Here we are, days after the event in Davos, Switzerland in which Eason Jordan made accusations of the US Military deliberately targeting journalists, and still not a peep about it from the MSM. Considering what was said, there’s no way this isn’t a story. Either the accusations are true – in which case you’ve got a military aiming to snuff out journalists in order to silence them – or they’re false, in which case you’ve got a high-ranking member of a news organization making baseless claims in order to mislead their viewers and use his position to make the media smear the administration. Either way, it’s a story that needs to be told.
So why the news blackout?
Yeah, it never looks good when a public official receives several grand in “donations” just after doing something in office that really helped the “donors” out.
I hate to see well-written blogs close down. The first one of those I had the sad occasion to write about was Sgt. Hook (excuse me, Sgt. Major Hook) when he decided that he needed to shut down for the good of his men and his Army. I disagreed with him on it, but he made his decision and has now passed out of the blogosphere. Not even his URL comes back with anything any more. A shame, really, since his insights into Afghanistan provided us a window into what was really going on there in the absence of actual news reporting by the media. A whole lot of us miss him to this day.
Now, it seems The Diplomad is following suit. I suppose I can understand, but I don’t have to agree and I don’t have to like it.
|::::::::||It’s been fun; the postings from the readers have been great (except for the idiot trolls — the same ones who collapsed our hotmail account and made it useless.) But for a variety of personal and professional reasons it’s time to stop (we might blog again under a different name; might not.) Lest any of you think so, we have not been threatened or shut down; the State Department goons are not knocking at the door. It’s just time to do something else.
Thanks, folks. We’re better off because of your work, and we’ll miss you.
Victor David Hanson writes eloquently on the herd of “blame-America-first” globalists:

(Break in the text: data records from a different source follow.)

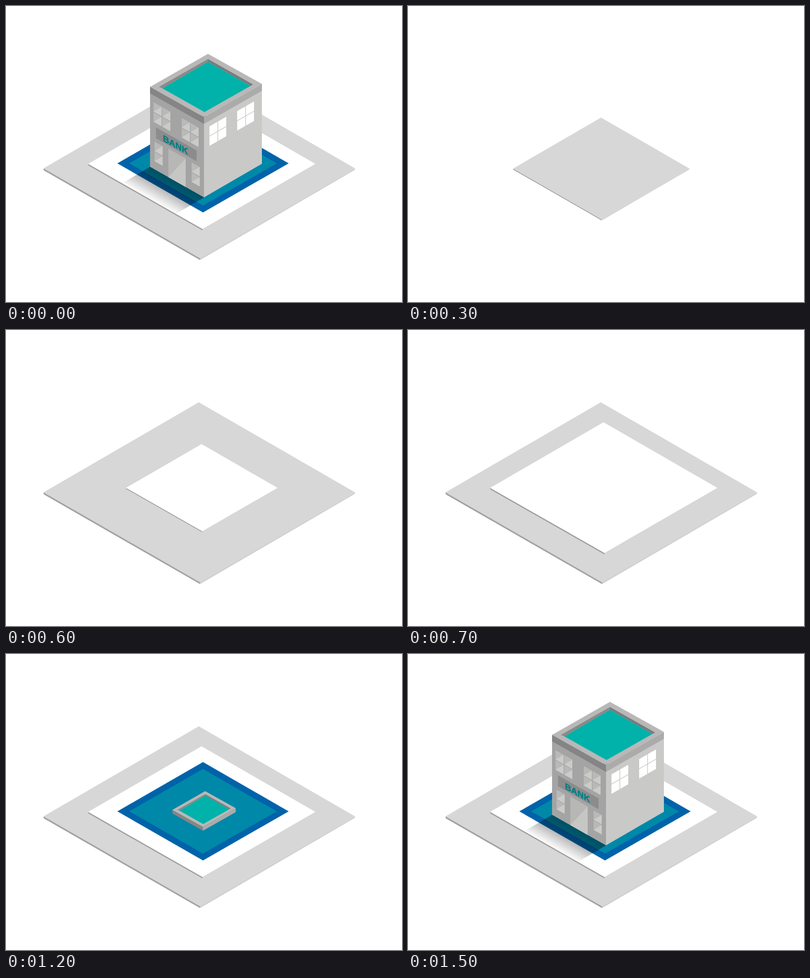
An HTML page for the animation above (2.1 s loop, 800 by 600 pixels).

```html
<!DOCTYPE html>
<html lang="en">
<head>
<meta charset="utf-8">
<title>Isometric bank</title>
<style>
  html, body { margin: 0; width: 100%; height: 100%; overflow: hidden; background: #fff; }
  svg { display: block; width: 100%; height: 100%; }
  text { font: bold 17.5px "Liberation Sans", Arial, sans-serif; }
</style>
</head>
<body>
<svg viewBox="0 0 800 600">
  <defs>
    <linearGradient id="shade" gradientUnits="userSpaceOnUse" x1="346" y1="357" x2="319" y2="404">
      <stop offset="0" stop-opacity=".42"/>
      <stop offset=".45" stop-opacity=".3"/>
      <stop offset="1" stop-opacity=".03"/>
    </linearGradient>
    <clipPath id="aboveGround"><path d="M291 0V326L400 388L517 320V0Z"/></clipPath>
  </defs>

  <g id="plot">
    <path fill="#a3a3a3" d="M76 329L392 511V515L76 333Z"/>
    <path fill="#d0d0d0" d="M392 511L705 329V332L392 515Z"/>
    <path fill="#d7d7d7" d="M389.5 146.5L705 329L392 511.500L76 329Z"/>
  </g>
  <g id="slab">
    <path fill="#a0a0a0" d="M166 320L397 452V455L166 323Z"/>
    <path fill="#fff" d="M395 187L625 320L397 452L166 320Z"/>
  </g>
  <path id="border" fill="#0063aa" d="M398 219L571 319L398 418.500L225 319Z"/>
  <path id="floor" fill="#0088a8" d="M398 233L547 319L398 404.500L249 319Z"/>
  <path id="shadow" fill="url(#shade)" d="M237 358L291 326L400 388L344 421Z"/>

  <g id="building" clip-path="url(#aboveGround)">
    <g id="walls">
      <path fill="#a5a4a4" d="M291 170L400 232V388L291 326Z"/>
      <path fill="#c9c9c7" d="M400 232L517 165V320L400 388Z"/>
      <g id="windows"></g>
      <g transform="matrix(1 .569 0 1 303 246)">
        <path fill="#8d8c8c" d="M0 0H82V22H0Z"/>
        <text x="14" y="19" fill="#007f85" stroke="#007f85" stroke-width=".6">BANK</text>
      </g>
      <g transform="matrix(1 .569 0 1 328 289)">
        <path fill="#b7b7b6" d="M0 0H35V58H0Z"/>
        <path fill="#c6c6c5" d="M35 0V58H0Z"/>
      </g>
    </g>
  </g>

  <g id="roof">
    <path fill="#858585" d="M291 163.500L400 225V239L291 177Z"/>
    <path fill="#acabab" d="M400 225L517 158V172L400 239Z"/>
    <path fill="#b9b8b8" d="M408 97L517 158L400 225L291 164Z"/>
    <path fill="#8b8989" d="M408 107.500L309 164L316 167L408 113Z"/>
    <path fill="#7d7a7a" d="M408 107.500L499 159L494 162L408 113Z"/>
    <path fill="#00b2a9" d="M408 113L494 162L401 215L316 167Z"/>
  </g>
</svg>
<script>
const byId = id => document.getElementById(id);
const STEP = 100, LOOP = 2100, HEIGHT = 150;

// x, y, columns, on the left wall?
const windows = [
  [298, 195, 2, true], [355, 227, 2, true], [300, 275, 1, true], [375, 317, 1, true],
  [411, 244, 2, false], [467, 213, 2, false]
];

function windowMarkup([x, y, columns, left]) {
  let panes = "";
  for (let col = 0; col < columns; col++) {
    for (let row = 0; row < 2; row++) {
      const px = col * 17.7, py = row * 20.5;
      panes += `<path fill="${left ? "#b9b9b8" : "#fff"}" d="M${px} ${py}h16.300v19h-16.300z"/>`;
      if (left) panes += `<path fill="#cbcbca" d="M${px + 16.3} ${py}v19h-16.300z"/>`;
    }
  }
  return `<g transform="matrix(1 ${left ? .569 : -.573} 0 1 ${x} ${y})">${panes}</g>`;
}
byId("windows").innerHTML = windows.map(windowMarkup).join("");

// Each part: centre of growth, first step, and its sizes from that step on.
const parts = [
  { id: "plot", cx: 390.5, cy: 330, start: 3, sizes: [.566, 1] },
  { id: "slab", cx: 395.5, cy: 320, start: 5, sizes: [.333, .667, 1] },
  { id: "border", cx: 398, cy: 319, start: 8, sizes: [.566, 1] },
  { id: "floor", cx: 398, cy: 319, start: 10, sizes: [.566, 1] },
  { id: "roof", cx: 395, cy: 318.4, start: 12, sizes: [.566, 1] }
];
const RISE_START = 13, RISE_STEPS = 2;

function show(id, visible) {
  byId(id).setAttribute("visibility", visible ? "visible" : "hidden");
}

function draw(time) {
  const now = Math.floor((time % LOOP) / STEP);
  const step = now === 0 ? LOOP / STEP : now;
  const rise = Math.min(1, Math.max(0, (step - RISE_START) / RISE_STEPS));
  const drop = HEIGHT * (1 - rise);

  for (const { id, cx, cy, start, sizes } of parts) {
    const size = sizes[Math.min(Math.max(step - start, 0), sizes.length - 1)];
    const lift = id === "roof" ? drop : 0;
    show(id, step >= start);
    byId(id).setAttribute("transform",
      `translate(${cx} ${cy}) scale(${size}) translate(${-cx} ${lift - cy})`);
  }
  byId("walls").setAttribute("transform", `translate(0 ${drop})`);
  show("building", rise > 0);
  show("shadow", rise === 1);
}

const begin = performance.now();
function tick() {
  draw(performance.now() - begin);
  requestAnimationFrame(tick);
}
draw(0);
requestAnimationFrame(tick);
</script>
</body>
</html>
```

|::::::::||What explains this automatic censure of the United States, Israel, and to a lesser extent the Anglo-democracies of the United Kingdom and Australia? Westernization, coupled with globalization, has created an affluent and leisured elite that now gravitates to universities, the media, bureaucracies, and world organizations, all places where wealth is not created, but analyzed, critiqued, and lavishly spent.||::::::::|

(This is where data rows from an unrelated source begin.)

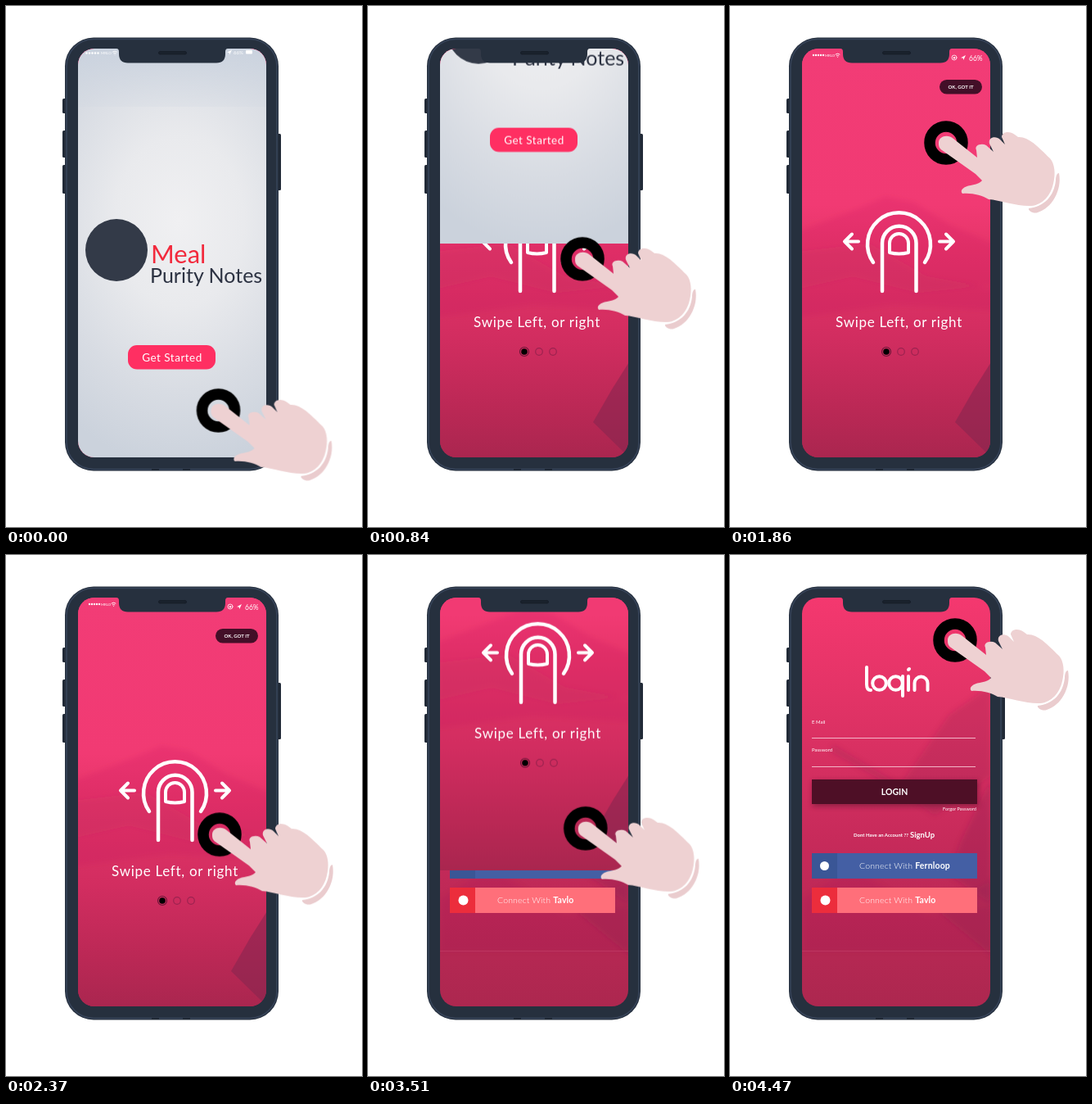
Animation of 435 by 636 pixels, one loop 4500 ms. Source, as an HTML page:

```html
<!DOCTYPE html>
<html lang="en">
<head>
<meta charset="utf-8">
<title>Swipe walkthrough</title>
<style>
html, body { margin: 0; width: 100%; height: 100%; overflow: hidden; background: #fff; }
svg { display: block; width: 435px; height: 636px; }
text { font-family: Lato, sans-serif; fill: #fff; }
.mid { text-anchor: middle; }
.end { text-anchor: end; }
.bold { font-weight: 700; }
.line { fill: none; stroke: #fff; stroke-linecap: round; stroke-linejoin: round; }
</style>
</head>
<body>
<svg viewBox="0 0 435 636">
  <defs>
    <radialGradient id="pale" gradientUnits="userSpaceOnUse" cx="0" cy="0" r="1" gradientTransform="translate(212 262) scale(225 300)">
      <stop offset="0" stop-color="#f0f0f2"/>
      <stop offset=".35" stop-color="#e9eaed"/>
      <stop offset=".7" stop-color="#d8dce3"/>
      <stop offset="1" stop-color="#cbd2dc"/>
    </radialGradient>
    <linearGradient id="haze" x1="0" y1="0" x2="0" y2="1">
      <stop offset="0" stop-color="#c8d1de" stop-opacity=".85"/>
      <stop offset="1" stop-color="#d0d7e1" stop-opacity=".25"/>
    </linearGradient>
    <linearGradient id="pink" gradientUnits="userSpaceOnUse" x1="0" y1="52" x2="0" y2="555">
      <stop offset="0" stop-color="#f23c76"/>
      <stop offset=".38" stop-color="#f13a73"/>
      <stop offset=".5" stop-color="#e43468"/>
      <stop offset=".7" stop-color="#d22d60"/>
      <stop offset=".88" stop-color="#ba2855"/>
      <stop offset="1" stop-color="#a9264f"/>
    </linearGradient>
    <linearGradient id="rose" gradientUnits="userSpaceOnUse" x1="0" y1="52" x2="0" y2="555">
      <stop offset="0" stop-color="#f4386f"/>
      <stop offset=".25" stop-color="#e23366"/>
      <stop offset=".6" stop-color="#c62a5a"/>
      <stop offset="1" stop-color="#ac274f"/>
    </linearGradient>
    <filter id="soft" x="-20%" y="-20%" width="140%" height="140%"><feGaussianBlur stdDeviation="3"/></filter>
    <clipPath id="screen"><rect x="88" y="52" width="230" height="499" rx="20"/></clipPath>
    <g id="wifi" class="line" stroke-width=".9">
      <path d="M-2.500-1.500Q0-3.500 2.500-1.500M-1.300 .2Q0-.8 1.300 .2M0 1.800V1.900"/>
    </g>
    <path id="arrow" d="M3-3L-3 .2L-.3 .4L.2 3Z" fill="#fff"/>
  </defs>

  <g fill="#212a37">
    <rect x="69" y="113" width="5" height="18" rx="1.500"/>
    <rect x="69" y="152" width="5" height="33" rx="1.500"/>
    <rect x="69" y="194" width="5" height="35" rx="1.500"/>
    <rect x="331" y="156" width="5" height="69" rx="1.500"/>
  </g>
  <rect x="72" y="38.500" width="261" height="529" rx="35" fill="#26303e"/>
  <rect x="74" y="40.500" width="257" height="525" rx="33" fill="none" stroke="#37445a" stroke-width="1.500"/>
  <path d="M178 566H187M216 566H225" stroke="#1a222d" stroke-width="1.500"/>

  <g clip-path="url(#screen)">
    <g id="login">
      <rect x="86" y="50" width="236" height="506" fill="url(#rose)"/>
      <g filter="url(#soft)" fill="#8d2450">
        <path d="M318 160L268 195L205 285L250 318L318 270Z" opacity=".22"/>
        <path d="M318 275L282 350L268 390L318 425Z" opacity=".3"/>
        <path d="M126 232L215 285L212 290L124 240Z" opacity=".25"/>
        <path d="M322 395L255 435L322 490Z" opacity=".25"/>
        <path d="M88 420L150 380L240 440L318 430V484H88Z" opacity=".1"/>
      </g>
      <path d="M88 483.500H318" stroke="#d45a80" stroke-width=".6" opacity=".6"/>
      <g class="line" stroke-width="4" role="img" aria-label="login">
        <path d="M167 137V158Q167 165 172 165"/>
        <circle cx="182.500" cy="156.500" r="8.300"/>
        <circle cx="202.500" cy="156.500" r="8.300"/>
        <path d="M211 148V172M218 148V165M218 140L219 139M225.500 165V156.500A8 8 0 0 1 241.500 156.500V165"/>
      </g>
      <text x="100" y="205.500" font-size="6">E Mail</text>
      <text x="100" y="240" font-size="6">Password</text>
      <path d="M100 223.500H300M100 258.500H300" stroke="#f3b6c8" stroke-width="1"/>
      <rect x="101" y="276" width="203" height="31" fill="#5d1230" opacity=".55" filter="url(#soft)"/>
      <rect x="100" y="274" width="202" height="30" fill="#4e0f26"/>
      <text class="mid bold" x="201" y="293" font-size="10.500">LOGIN</text>
      <text class="end" x="301" y="312" font-size="5.600">Forgor Password</text>
      <text class="end bold" x="218" y="344" font-size="6">Dont Have an Account ??</text>
      <text class="bold" x="220" y="344.500" font-size="9.500">SignUp</text>
      <rect x="100" y="364" width="202" height="31" fill="#445fa4"/>
      <rect x="100" y="364" width="31" height="31" fill="#3a5696"/>
      <circle cx="115.500" cy="379.500" r="5.500" fill="#fff"/>
      <text x="158" y="383" font-size="10.500" letter-spacing=".15" font-weight="300">Connect With <tspan class="bold">Fernloop</tspan></text>
      <rect x="100" y="406" width="202" height="31" fill="#ff6f7a"/>
      <rect x="100" y="406" width="31" height="31" fill="#ec2d3c"/>
      <circle cx="116.500" cy="421.500" r="6" fill="#fff"/>
      <text x="158" y="425" font-size="10.500" letter-spacing=".15" font-weight="300">Connect With <tspan class="bold">Tavlo</tspan></text>
    </g>

    <g id="swipe">
      <rect x="84" y="50" width="238" height="503" fill="url(#pink)"/>
      <g filter="url(#soft)" fill="#b3245a">
        <path d="M84 275L150 250L190 233L225 240L270 268L322 290V340L230 350L150 330L84 345Z" opacity=".13"/>
        <path d="M84 300L170 290L240 330L322 345V372L200 365L84 380Z" opacity=".12"/>
      </g>
      <path d="M322 430L298 468L275 508L316 548L322 545Z" fill="#84264f" opacity=".55"/>
      <g id="status">
        <g fill="#fff"><circle cx="102" cy="60" r="1.200"/><circle cx="105" cy="60" r="1.200"/><circle cx="108" cy="60" r="1.200"/><circle cx="111" cy="60" r="1.200"/><circle cx="114" cy="60" r="1.200"/></g>
        <text x="116" y="61.800" font-size="4.300">MRLO</text>
        <use href="#wifi" x="131.500" y="60.500"/>
        <circle class="line" cx="274" cy="63" r="3" stroke-width=".8"/>
        <rect x="272.800" y="62.300" width="2.400" height="2" fill="#fff"/>
        <use href="#arrow" x="285" y="63"/>
        <text x="292" y="66.500" font-size="8.500">66%</text>
      </g>
      <rect x="256" y="90" width="52" height="17.500" rx="8.750" fill="#430f28"/>
      <text class="mid bold" x="282" y="101" font-size="6">OK, GOT IT</text>
      <g class="line" stroke-width="4.500">
        <path d="M175 313A38.500 38.500 0 1 1 238 313"/>
        <path d="M186 348V289.500A20.700 20.700 0 0 1 227.500 289.500V348"/>
        <path d="M195 301V289.500A11.500 11.500 0 0 1 218 289.500V301Q206.500 304 195 301Z" stroke-width="4"/>
        <path d="M157 287.500H140M149 278.500L140 287.500L149 296.500M256 287.500H273M264 278.500L273 287.500L264 296.500" stroke-width="4"/>
      </g>
      <text class="mid" x="206.500" y="392" font-size="17" letter-spacing=".7">Swipe Left, or right</text>
      <g fill="none" stroke="#9c2350" stroke-width="1.200">
        <circle cx="191" cy="422" r="5.500" stroke="#6b1738"/>
        <circle cx="191" cy="422" r="3.800" fill="#000" stroke="none"/>
        <circle cx="209" cy="422" r="4.300"/>
        <circle cx="226" cy="422" r="4.300"/>
      </g>
    </g>

    <g id="splash">
      <rect x="86" y="50" width="236" height="505" fill="url(#pale)"/>
      <rect x="86" y="50" width="236" height="73" fill="url(#haze)"/>
      <g fill="#fff"><circle cx="98.500" cy="57.500" r="1.200"/><circle cx="102" cy="57.500" r="1.200"/><circle cx="105.500" cy="57.500" r="1.200"/><circle cx="109" cy="57.500" r="1.200"/><circle cx="112.500" cy="57.500" r="1.200"/></g>
      <text x="116" y="59.200" font-size="4.500">MRLO</text>
      <use href="#wifi" x="133" y="57.500"/>
      <use href="#arrow" x="273" y="56.500"/>
      <text x="278" y="58.500" font-size="6">66%</text>
      <rect x="293" y="54" width="8" height="4.500" rx="1" fill="#fff"/>
      <circle cx="135" cy="298" r="38" fill="#333a48"/>
      <text x="177" y="314" font-size="31" style="fill:#f2293c">Meal</text>
      <text x="176" y="338" font-size="25" style="fill:#2c3242">Purity Notes</text>
      <rect x="149" y="414" width="107" height="29.500" rx="11" fill="#ff2f62"/>
      <text class="mid" x="203" y="433.500" font-size="13.500" letter-spacing=".5">Get Started</text>
    </g>
  </g>

  <path d="M135 51H271V52Q268 52 268 56V58.500Q268 69.500 257 69.500H149Q138 69.500 138 58.500V56Q138 52 135 52Z" fill="#26303e"/>
  <rect x="186.500" y="55.500" width="34" height="3.500" rx="1.700" fill="#1a222d" stroke="#111821" stroke-width=".6"/>

  <g id="hand">
    <circle r="20" fill="none" stroke="#000" stroke-width="13.500"/>
    <path fill="#eed1d2" d="M-9 0C-9-8 2-11 9-5L38 18L37 9C34 3 43 0 49 3L58 11L53 1C51-7 61-9 66-4L72 2L68-7C68-14 78-15 84-10L88-7C100-8 112 4 127 19C133 26 134 38 131 50C128 64 118 76 104 77C88 78 66 70 52 69C44 64 32 61 20 62C16 58 22 53 30 52C36 51 42 49 44 46L36 38L-5 9C-9 6-9 3-9 0Z"/>
    <path fill="#eaccce" d="M138 37C142 58 129 80 112 85C107 87 100 83 101 80C120 78 132 65 134 46C134 42 135 37 138 37Z"/>
  </g>
</svg>
<script>
const LOOP = 4500;

// Each step is [time in ms, x, y], joined by straight moves.
const tracks = {
  splash: [[0, 0, 0], [49, 0, 0], [1550, 0, -503], [LOOP, 0, -503]],
  swipe: [[0, 0, 0], [3038, 0, 0], [3039, 1, 0], [4450, 1, -503], [LOOP, 1, -503]],
  hand: [
    [0, 259.5, 494], [1485, 264, 167], [1980, 264, 167],
    [2815, 257.5, 539], [4290, 275, 104], [LOOP, 275, 104]
  ]
};

for (const [id, steps] of Object.entries(tracks)) {
  const frames = steps.map(([t, x, y]) => ({
    offset: t / LOOP,
    transform: `translate(${x}px, ${y}px)`
  }));
  document.getElementById(id).animate(frames, { duration: LOOP, iterations: Infinity });
}
</script>
</body>
</html>
```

(Emphasis his.) I agree with his sentiments, both repeated here and contained in his essay which I highy recommend. I and many of my colleagues on the right-hand side of the spectrum have written about this insistance by our so-called elite in focusing on any kind of bad news – either real or exaggerated – to the exclusion of all else. In any event, they seek the perspective that America must, must be in the wrong and highlight that side of the story as if it is the only side of the story. Hence the commentary of Senators Kennedy and Kerry regarding the Iraqi vote. Kennedy trots out his “quagmire” mindset on the eve of the election, unable to let the hint of optimism evident in the Iraqi surveys prior to the elections stand without at least trying to smack it down and remind everyone that this effort was just going to end in failure, failure, failure. Kerry has even less of an excuse – he was in possession of the news about how good the turnout was for the elections and yet just couldn’t be brought to concede what was, by then obvious. The elections were completely legitimate and the Iraqis knew it. He should have known it, too, but had to try to undercut the success story as best he could.
VDH ends with a valid question for these guys:
|::::::::||Yet as Yeehah! Howard Dean takes over the Democratic party, as Kojo Annan’s dad limps to the end of his tenure, and as a Saddam-trading Jacques Chirac talks grandly of global airfare taxes to help the poor, they should all ask themselves whether a weary public is listening any longer to the hyped and canned stories of their own courage and brilliance.||::::::::|